This is a good system. It is a working system. It is the same as saying, ‘The Rudd government inherited zero net government debt and a $10 billion surplus so we can go on a spending spree.’ Now we know that we are all going to pay the price for profligate spending, for $900 cash bonuses, $22 billion in cash handed out to people. There will be an enormous price to pay. If that is why we are seeing these bills reintroduced again after being refused by the Senate then, certainly, that is a failing of this government.
I also want to say that the government have broken their election commitment. I want to remind everybody about that one more time, because we are going to hear a bit about this. They promised they would not touch the rebate system. They had to promise that prior to the election because all Australians know that the private health insurance rebate system works. It works because the government provided it as an incentive and people take up that incentive. There are 11.1 million Australians who have a form of private health insurance. We have a working system and we need more capital generated into the private system to relieve the public system so that it can be funded adequately for governments to meet the challenges.

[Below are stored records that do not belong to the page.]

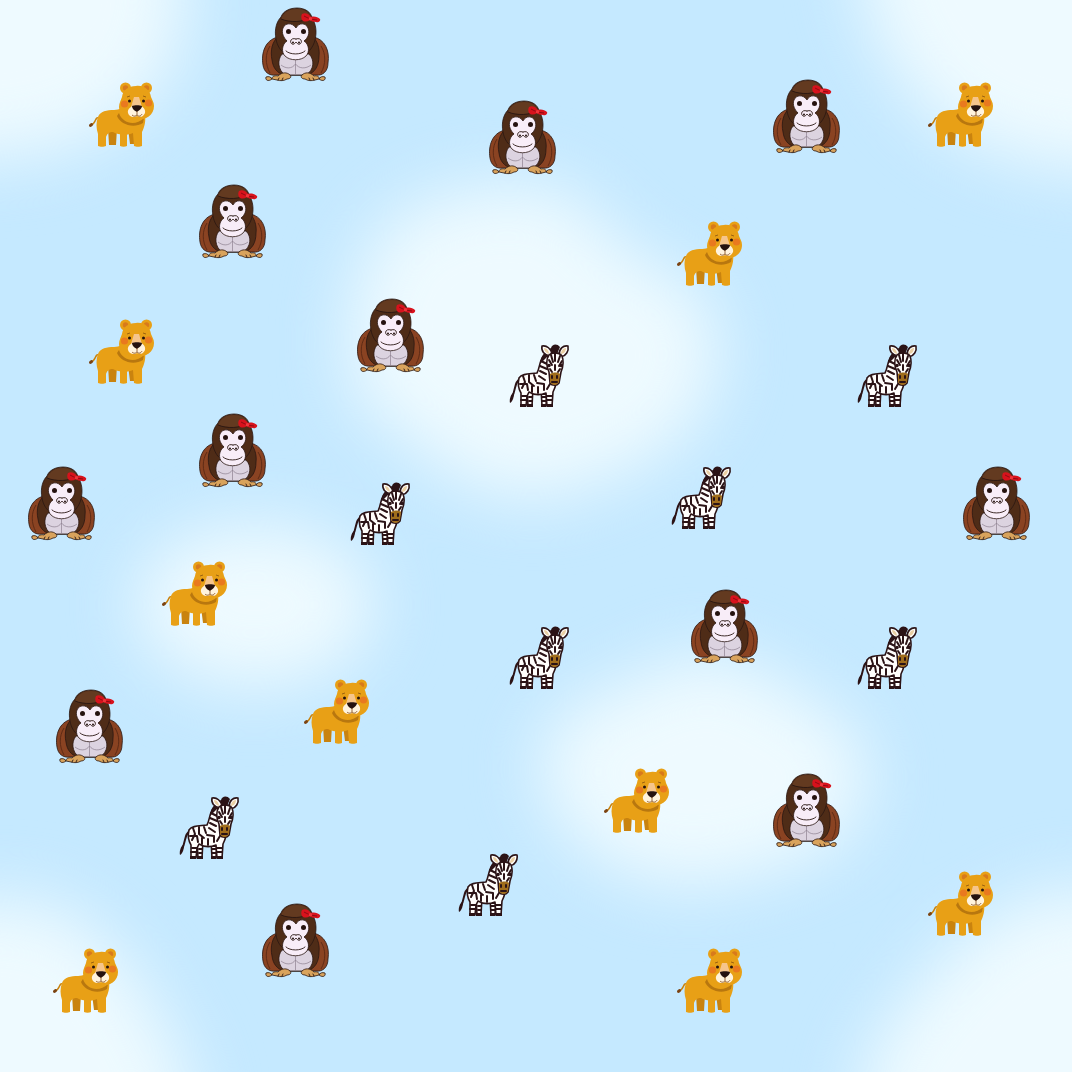
<!DOCTYPE html>
<html lang="en">
<head>
<meta charset="utf-8">
<title>Animals in the sky pattern</title>
<style>
:root{--sky:#c5e9ff;--cloud:#eefaff;--fur:#4f2c17;--fur-light:#633a20;--arm:#8a4322;--arm-dark:#5f2b15;--face:#f8edf8;--chest:#dcd3e0;--line:#2a1712;--foot:#d9a35c;--bow:#d8121c;--lion:#e8a016;--lion-deep:#c9830f;--ear:#d87a1c;--cheek:#e9791f;--cream:#fff3dd;--ink:#25120f;--stripe:#2b1316;--white:#fffdfb;--muzzle:#a06d1c}
html,body{margin:0;width:1072px;height:1072px;overflow:hidden;background:var(--sky)}
svg{display:block}
.sky{fill:var(--sky)}
.clouds{fill:var(--cloud)}
.fur{fill:var(--fur)}.fur-light{fill:var(--fur-light)}
.arm{fill:var(--arm)}.face{fill:var(--face)}.chest{fill:var(--chest)}
.foot{fill:var(--foot)}.bow{fill:var(--bow)}
.outline{stroke:var(--line);stroke-width:.8;stroke-linejoin:round}
.detail{fill:none;stroke:var(--line);stroke-width:.9;stroke-linecap:round}
.fold{fill:none;stroke:var(--arm-dark);stroke-width:1}
.crease{fill:none;stroke:#8d8090;stroke-width:.7}
.lion{fill:var(--lion)}.lion-deep{fill:var(--lion-deep)}.ear{fill:var(--ear)}
.cheek{fill:var(--cheek)}.cream{fill:var(--cream)}.ink{fill:var(--ink)}
.bridge{fill:#f6c58c}
.tail{fill:none;stroke:var(--lion-deep);stroke-width:1.6;stroke-linecap:round}
.coat{fill:var(--white);stroke:var(--stripe);stroke-width:1.6;stroke-linejoin:round}
.stripes{fill:none;stroke:var(--stripe);stroke-width:2;stroke-linecap:round;stroke-linejoin:round}
.dark{fill:var(--stripe)}.muzzle{fill:var(--muzzle)}.inner-ear{fill:#e9cfa4}
</style>
</head>
<body>
<svg width="1072" height="1072" viewBox="0 0 1072 1072" role="img" aria-label="Gorillas, lions and zebras scattered over a pale blue sky with soft clouds">
<defs>
<filter id="soft" filterUnits="userSpaceOnUse" x="-200" y="-200" width="1472" height="1472" color-interpolation-filters="sRGB"><feGaussianBlur stdDeviation="34"/></filter>

<g id="gorilla">
  <path class="arm outline" d="M16 29C3 32-1 45 1 57C2 64 7 68 14 67L54 67C61 68 66 63 66 55C68 43 63 31 51 29Z"/>
  <path class="fold" d="M8 38C3 46 3 56 8 65M59 38C64 46 64 56 59 65"/>
  <path class="fur outline" d="M17 28C10 33 8 43 10 52C11 60 15 65 22 67L46 67C53 64 57 58 57 48C58 40 55 32 50 28Z"/>
  <path class="chest outline" d="M20 46C15 52 16 62 23 67L44 67C52 62 53 52 47 46Z"/>
  <path class="crease" d="M33.5 52V67M19 57C24 61 30 61 33.5 56C37 61 44 61 49 57"/>
  <path class="fur outline" d="M14 31C12 21 15 13 19 9C21 3 28 0 35 0C43 0 49 4 50 10C54 16 55 24 53 32C51 40 46 44 46 44L21 44C18 42 15 37 14 31Z"/>
  <path class="fur-light" d="M19 11C22 4 27 1 35 1C42 1 47 4 49 10C40 14 28 14 19 11Z"/>
  <path class="detail" d="M19 11C28 15 41 14 49 10"/>
  <path class="face outline" d="M34 20C30 14 23 15 21 20C19 25 22 30 25 33C20 36 19 44 23 48C28 53 39 53 44 48C48 44 47 36 42 33C46 30 48 25 46 20C44 15 37 14 34 20Z"/>
  <circle class="ink" cx="26.5" cy="23.5" r="2.5"/><circle class="ink" cx="41.5" cy="23.5" r="2.5"/>
  <path class="detail" d="M34 31C29 29 27 34 30 36C32 37 33 35 34 34C35 35 36 37 38 36C41 34 39 29 34 31M24 43C28 47 39 47 43 43"/>
  <circle class="ink" cx="31" cy="34.5" r="1"/><circle class="ink" cx="37" cy="34.5" r="1"/>
  <path class="foot outline" d="M10 71C9 69 13 67 16 68C20 64 25 64 28 67C30 69 28 71 25 71C22 73 18 73 15 72ZM57 71C58 69 55 67 52 68C48 64 43 64 40 67C38 69 40 71 43 71C46 73 50 73 53 72ZM10 71C6 74 3 72 4 69C7 68 9 69 10 71ZM57 71C61 74 64 72 63 69C60 68 58 69 57 71Z"/>
  <path class="detail" d="M16 72L17 70M20 72L21 70M47 70L48 72M51 70L52 72"/>
  <path class="bow" d="M40 6C43 4 47 6 49 9C52 8 56 9 58 11C59 13 56 15 54 14C51 14 49 13 48 12C45 14 42 14 40 12C39 10 39 8 40 6Z"/>
  <path d="M42 8L48 11L55 12" fill="none" stroke="#7c0911" stroke-width=".8"/>
  <circle cx="48.5" cy="10.7" r="1.8" fill="#f0343a"/>
</g>

<g id="lion">
  <path class="tail" d="M10 36C6 34 7 42 2 43"/>
  <ellipse cx="2" cy="43" rx="2.2" ry="1.6" fill="#7b4312" transform="rotate(-35 2 43)"/>
  <path class="lion-deep" d="M19 46H28L27 63H20ZM39 46H48L47 62H41Z"/>
  <path class="lion" d="M9 35C11 29 18 28 25 28C31 28 34 25 36 22L56 34C57 40 55 46 53 50L53 64C51 65 47 65 45 64L44 51C38 54 29 53 24 50C20 50 18 52 17 55L17 64C15 65 11 65 9 64L9 52C7 46 7 40 9 35Z"/>
  <path class="lion" d="M31 49H38V64C36 65 33 65 31 64Z"/>
  <path d="M30 31C33 41 46 45 55 36L54 41C44 47 31 42 28 34Z" fill="#b8770f"/>
  <circle class="lion" cx="36.500" cy="6" r="5.500"/><circle class="lion" cx="57.500" cy="6" r="5.500"/>
  <circle class="ear" cx="36.500" cy="6" r="2.700"/><circle class="ear" cx="57.500" cy="6" r="2.700"/>
  <path class="lion" d="M47 4C55 3 61 8 62 15C63 18 65 20 65 24C65 33 57 38 47 38C37 38 30 33 30 25C30 21 32 18 33 15C34 8 39 4 47 4Z"/>
  <circle class="cheek" cx="35.500" cy="22" r="3.600"/><circle class="cheek" cx="59.500" cy="21" r="3.600"/>
  <path class="bridge" d="M45 15H50L53 25H42Z"/>
  <path class="cream" d="M48 24C53 23 57 27 56 31C54 36 50 35 48 34C45 36 40 35 39 31C38 27 43 23 48 24Z"/>
  <path class="ink" d="M43 24C45 23 51 23 53 24C53 27 49 29 48 30C46 29 43 27 43 24Z"/>
  <path d="M48 29V33M43 33C45 35 47 34 48 33C50 35 52 34 53 32" fill="none" stroke="#7b4312" stroke-width=".8"/>
  <circle class="ink" cx="40.500" cy="19" r="1.500"/><circle class="ink" cx="54.500" cy="19" r="1.500"/>
  <path d="M38 15L41 14M54 14L57 15" stroke="#8a5410" stroke-width=".8"/>
</g>

<g id="zebra">
  <path class="stripes" d="M10 35C4 38 6 46 2 53"/>
  <path class="dark" d="M4 48C4 53 3 57 0 59C-1 55 1 50 4 48Z"/>
  <path class="coat" d="M17 44H23L22 62H18ZM31 44H37L36 62H32Z"/>
  <path class="coat" d="M9 34C12 29 20 30 27 29C30 24 29 17 34 11L48 16L46 40C45 44 44 46 43 48L42 62H37L36 49C31 51 24 51 19 48L17 52L16 62H11L11 49C8 44 8 38 9 34Z"/>
  <path class="stripes" d="M13 32L15 38L12 44M19 31V38L24 42M24 31L26 37M10 40H17L18 46M30 27L36 30M30 22L37 25M31 17L37 20M29 32L35 36M27 39L34 40V46M40 40L37 45M22 42V48M28 43V49M12 52H17M11 56H16M19 53H22M19 57H22M32 53H36M32 57H36M37 52H42M37 56H42"/>
  <path class="dark" d="M10 60H16V63H10ZM17 60H23V63H17ZM31 60H36V63H31ZM37 60H43V63H37Z"/>
  <path class="dark" d="M30 20C31 12 35 7 41 4C42 0 47-1 50 3L47 10L38 12Z"/>
  <path class="coat" d="M40 12C34 11 31 7 32 2C37 1 41 5 42 10ZM49 11C49 5 53 1 58 2C59 7 56 12 51 13Z"/>
  <path class="inner-ear" d="M39 10C36 9 34 7 34 4C37 4 39 7 39 10ZM51 10C51 7 53 4 56 4C56 7 54 10 51 10Z"/>
  <path class="coat" d="M39 11C42 8 49 8 52 12C54 17 53 23 51 28L49 39C47 42 42 42 40 39L39 28C36 22 36 15 39 11Z"/>
  <path class="stripes" d="M45 9V17M41 11L43 18M50 12L48 18M39 16L42 21M52 17L49 22M45 21V26M40 25L42 28M50 25L48 28"/>
  <path class="muzzle" d="M40 30C43 28 48 28 50 30L49 38C47 42 42 42 40 38Z"/>
  <path class="stripes" d="M42 32V34M47 32V34M42 38H47" stroke-width="1.200"/>
  <circle class="dark" cx="39" cy="21.500" r="1.800"/><circle class="dark" cx="51" cy="21.500" r="1.800"/>
</g>
</defs>

<rect class="sky" width="1072" height="1072"/>
<g class="clouds" filter="url(#soft)">
  <path d="M-120-120H170C200 0 190 80 120 120C70 160 0 160-120 160Z"/>
  <path d="M860-120H1192V170C1080 180 960 160 920 100C880 60 850 10 860-120Z"/>
  <path d="M350 330C350 230 410 190 500 185C580 170 600 230 640 260C700 270 730 320 715 380C700 440 640 470 590 485C520 520 440 480 400 430C360 420 340 380 350 330Z"/>
  <ellipse cx="255" cy="605" rx="120" ry="82"/>
  <path d="M540 780C530 720 590 690 640 680C680 640 750 650 790 690C850 710 885 760 860 810C830 870 760 870 710 885C630 890 560 850 540 780Z"/>
  <path d="M-120 900H40C100 920 140 970 160 1020C190 1060 200 1100 190 1192H-120Z"/>
  <path d="M1192 890H1050C990 910 940 950 910 1000C870 1030 850 1080 860 1192H1192Z"/>
</g>

<g id="gorillas">
  <use href="#gorilla" x="262" y="8"/><use href="#gorilla" x="489" y="101"/>
  <use href="#gorilla" x="773" y="80"/><use href="#gorilla" x="199" y="185"/>
  <use href="#gorilla" x="357" y="299"/><use href="#gorilla" x="199" y="414"/>
  <use href="#gorilla" x="28" y="467"/><use href="#gorilla" x="963" y="467"/>
  <use href="#gorilla" x="691" y="590"/><use href="#gorilla" x="56" y="690"/>
  <use href="#gorilla" x="773" y="774"/><use href="#gorilla" x="262" y="904"/>
</g>
<g id="lions">
  <use href="#lion" x="89" y="82"/><use href="#lion" x="928" y="82"/>
  <use href="#lion" x="677" y="221"/><use href="#lion" x="89" y="319"/>
  <use href="#lion" x="162" y="561"/><use href="#lion" x="304" y="679"/>
  <use href="#lion" x="604" y="768"/><use href="#lion" x="928" y="871"/>
  <use href="#lion" x="677" y="948"/><use href="#lion" x="53" y="948"/>
</g>
<g id="zebras">
  <use href="#zebra" x="510" y="344"/><use href="#zebra" x="858" y="344"/>
  <use href="#zebra" x="351" y="482"/><use href="#zebra" x="672" y="466"/>
  <use href="#zebra" x="510" y="626"/><use href="#zebra" x="858" y="626"/>
  <use href="#zebra" x="180" y="796"/><use href="#zebra" x="459" y="853"/>
</g>
</svg>
</body>
</html>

Together, as a complementary model, we can achieve a level of quality funding for health in Australia, but it must be together. This ideological division of public versus private will not be useful. It will mean a lot of pain for people in private health. It will add pressure to the public health system. Coming from an electorate with a large proportion of families and people on private health, I can speak with authority and say that people will leave the private system and return to public health, and people will seek to reduce their level of cover. Both of those things are unnecessary. We do not need to take this step. If we do not take this step we can continue to work on how we fund these challenges and how we make sure more people are putting as much of their daily budgets as possible into their health care. That is the way that we will have a chance of funding this system. The reality is that no government in this country can meet the challenges purely through government funding alone.